Foreign Policy Blogs

Of Drones and Overseas Military Bases: The New Face of the War on Terror

Of Drones and Overseas Military Bases: The New Face of the War on Terror

The United States is the country with the most overseas military bases in the world by a large margin. It has bases in 30 countries, followed by the United Kingdom, which has bases in half as many countries. In Germany, the U.S. has no less than 38 military bases, the most controversial being Ramstein Air Base—the U.S.’ largest military base on foreign soil.

In 2013, a team of German journalists broke the story that the U.S. was conducting its “war on terror” from Germany, including drone warfare in parts of Africa. Germans were outraged that their government allowed this to happen on their soil.

It was not until the revelations of a U.S. Air Force drone pilot in 2014 that it was confirmed that the drone war would not be possible without Germany. The German Green Party called on to the government to take action against U.S. drone strikes, “it is shameful that the German government simply closes its eyes to violations of international law on German territory,” said foreign policy spokesperson for the Green Party, Omid Nouripour. As tensions mounted, President Obama was forced to address the issue during a visit to Berlin. “We do not use Germany as a launching point for unmanned drones […] as part of our counterterrorism activities” he said.

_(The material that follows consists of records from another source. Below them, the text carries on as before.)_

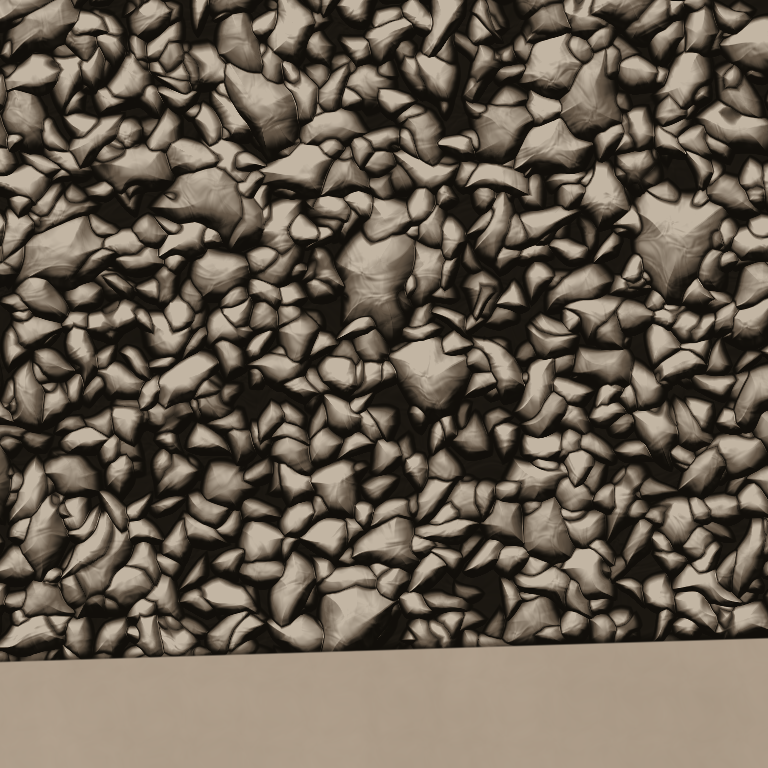
Reproduce this texture procedurally as a WebGL 1 fragment shader.

```glsl
precision highp float;
uniform vec2 u_resolution;

const vec3 SHADOW = vec3(0.065, 0.055, 0.038);
const vec3 MIDTONE = vec3(0.39, 0.335, 0.275);
const vec3 HIGHLIGHT = vec3(0.76, 0.71, 0.64);
const vec3 SLAB = vec3(0.675, 0.61, 0.535);

vec3 hash3(vec2 cell) {
  vec3 k = vec3(dot(cell, vec2(127.1, 311.7)),
                dot(cell, vec2(269.5, 183.3)),
                dot(cell, vec2(419.2, 371.9)));
  return fract(sin(k) * 43758.545);
}

mat2 rotation(float angle) {
  float c = cos(angle), s = sin(angle);
  return mat2(c, s, -s, c);
}

// Layered, self-warping sines in about -1..1
float mottle(vec2 p) {
  float sum = 0.0, weight = 0.5;
  mat2 turn = rotation(0.9);
  for (int i = 0; i < 4; i++) {
    p = turn * p * 1.7 + 0.8 * sin(p.yx * 1.3);
    sum += weight * sin(p.x) * sin(p.y + 1.0);
    weight *= 0.7;
  }
  return sum;
}

// Blend of a circle and an irregular polygon; the rim lies at 1
float stoneRadius(vec2 q, vec3 rnd) {
  float facet = 0.0;
  for (int i = 0; i < 5; i++) {
    float n = float(i);
    float angle = 1.2566 * n + 6.2832 * rnd.y + 0.4 * sin(n * 2.4 + rnd.x * 40.0);
    float reach = 0.82 + 0.2 * sin(n * 3.7 + rnd.z * 30.0);
    facet = max(facet, dot(q, vec2(cos(angle), sin(angle))) / reach);
  }
  return mix(length(q), facet, 0.6);
}

// top = highest surface, second highest surface, stone id
vec3 addStones(vec3 top, vec2 p, float cells, float fill) {
  vec2 grid = p * cells;
  for (int y = -1; y <= 1; y++) {
    for (int x = -1; x <= 1; x++) {
      vec2 cell = floor(grid) + vec2(float(x), float(y));
      vec3 rnd = hash3(cell + cells * 7.3);
      vec3 form = hash3(cell + cells * 3.1 + 50.0);
      vec2 offset = grid - cell - 0.5 - 0.8 * (rnd.xy - 0.5);
      if (rnd.z > fill || dot(offset, offset) > 1.25) continue;
      float size = mix(0.45, 0.7, form.x);
      vec2 stretch = vec2(1.0, mix(1.1, 1.85, form.y));
      vec2 q = rotation(0.5 + 3.6 * (form.z - 0.5)) * offset * stretch / size;
      float dome = 1.0 - pow(stoneRadius(q, form), 2.8);
      float height = 0.022 * rnd.x + 0.6 * size / cells * dome;
      if (height > top.x) top = vec3(height, top.x, fract(form.x * 7.0 + rnd.y));
      else top.y = max(top.y, height);
    }
  }
  return top;
}

vec3 gravel(vec2 p) {
  vec2 bent = p + 0.004 * vec2(sin(p.y * 61.0 + 2.0 * sin(p.x * 37.0)),
                               sin(p.x * 67.0 + 2.0 * sin(p.y * 41.0)));
  vec3 top = vec3(0.0, -0.01, 0.5);
  top = addStones(top, bent, 25.0, 1.0);
  top = addStones(top, bent, 15.0, 0.8);
  top = addStones(top, bent, 8.5, 0.2);
  top.x += 0.0014 * mottle(p * 42.0 + top.z * 30.0);
  return top;
}

vec3 gravelColor(vec2 p, float above) {
  // Relief lit from above
  float e = 0.0022;
  vec3 here = gravel(p);
  vec2 slope = vec2(gravel(p + vec2(e, 0.0)).x, gravel(p + vec2(0.0, e)).x) - here.x;
  vec3 normal = normalize(vec3(-slope / e, 1.0));
  float light = max(dot(normal, normalize(vec3(-0.15, 0.6, 0.78))), 0.0);

  // Dark seams, deep gaps and contact with the slab
  float seam = smoothstep(-0.001, 0.008, here.x - here.y);
  float depth = smoothstep(0.002, 0.027, here.x);
  float contact = smoothstep(-0.002, 0.014, above);
  float tone = (0.06 + 1.14 * light) * mix(0.22, 1.0, seam);
  tone *= mix(0.12, 1.0, depth) * mix(0.25, 1.0, contact) * mix(0.78, 1.12, here.z);
  tone += 0.08 * mottle(p * 75.0 + here.z * 20.0) * seam * depth;
  tone = clamp(tone, 0.0, 1.0);
  vec3 color = mix(SHADOW, MIDTONE, smoothstep(0.0, 0.5, tone));
  return mix(color, HIGHLIGHT, clamp(tone * 2.0 - 1.0, 0.0, 1.0));
}

vec3 slabColor(vec2 p) {
  float stain = 0.012 * mottle(p * 9.0) + 0.006 * mottle(p * 60.0);
  return SLAB + stain + 0.015 * (0.5 - p.x);
}

void main() {
  vec2 p = gl_FragCoord.xy / u_resolution.y;
  float above = p.y - (0.138 + 0.031 * p.x);
  float blur = 1.2 / u_resolution.y;
  vec3 color = slabColor(p);
  if (above > -blur) {
    color = mix(color, gravelColor(p, above), smoothstep(-blur, blur, above));
  }
  gl_FragColor = vec4(color, 1.0);
}
```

The deployment of U.S. troops in Germany has been regulated since the 1950s through NATO Status of Forces Agreement. Under NATO’s SOFA, the German government could petition the closure of a base, or the cessation of activities it considers a violation of international law. However, jurisdiction lies with the U.S. on such matters. Alternatively, the German government could terminate the Status of Forces Agreement altogether, but this would open a huge political debate and create detrimental tensions between the two allies.

Of Drones and Overseas Military Bases: The New Face of the War on Terror

In the summer of 2016, thousands of German citizens stood outside of Ramstein Air Base to protest drone strikes conducted from there. Participating in the protest, former German Finance Minister, Oskar Lafontaine, said the German government’s silence on the use of drones was “schizophrenic”—while showing generosity towards refugees, Germany was supporting the U.S. wars by way of this base.

Around the same time, the U.S. Office of National Intelligence released a report stating 473 “counterterrorism strikes” had taken place, killing 2,372-2,581 combatants and 64-116 non-combatants since 2009. The Bureau of Investigative Journalists compiled their own statistics and their conservative estimates point towards 504 total strikes, killing between 2,745 and 4,333 of which between 380 and 801 were civilians. The difference between the two reports is staggering.

Ramstein is not the first base to get this sort of bad publicity—an analogous situation occurred in the Shamsi base in the Pakistani province of Balochistan. After Navy Seals found and shot Bin Laden within Pakistan’s borders, local authorities asked the U.S. to vacate the Shamsi Airfield. Supposedly angered, the Pakistani officials said they would no longer allow the U.S. to conduct operations out of the base, as it breached Pakistan’s sovereignty. Although official stories varied, it was later uncovered that the base had been leased to the United Arab Emirates since 1992, and thereafter, sublet to the U.S. by the UAE in 2001.

All this is to say that the use of bases on foreign soil by the U.S. have not been sans mystery. While the founder of the German Green Party sues his own government for answers on why Germany was being used as the staging ground for drone strikes, the U.S. continues to operate from these outposts without much apprehension.

During his inaugural speech in January 2009, President Obama inspired many with these words: “And so to all other peoples and governments who are watching today, from the grandest capitals to the small village where my father was born: know that America is a friend of each nation and every man, woman, and child who seeks a future of peace and dignity, and we are ready to lead once more.” As he leaves office, he reminded us in his final address just this month that “we are all created equal, endowed by our creator with certain unalienable rights, among them life, liberty, and the pursuit of happiness.”

As we brace for an unsure tenure under a leader we cannot begin to understand, we must remember that we did not hold the outgoing leadership accountable. We did not hold them to account for the hundreds that were killed from spaces that we do not own, in countries we do not give answers to. We did not hold them to account for the mystery that shrouds this war that the Obama administration vowed to end, and yet, in some ways increased. With an unpredictable leader coming into power in the next days, we the people, need to be more vigilant about asking questions and demanding answers.



Sahar Said

Sahar, who grew up in Lahore, Pakistan, has obtained her Master of Laws degree from The George Washington University Law School, and worked with a non-profit in New York. She currently writes from Germany.

Sahar can be followed on Twitter @sahar_said.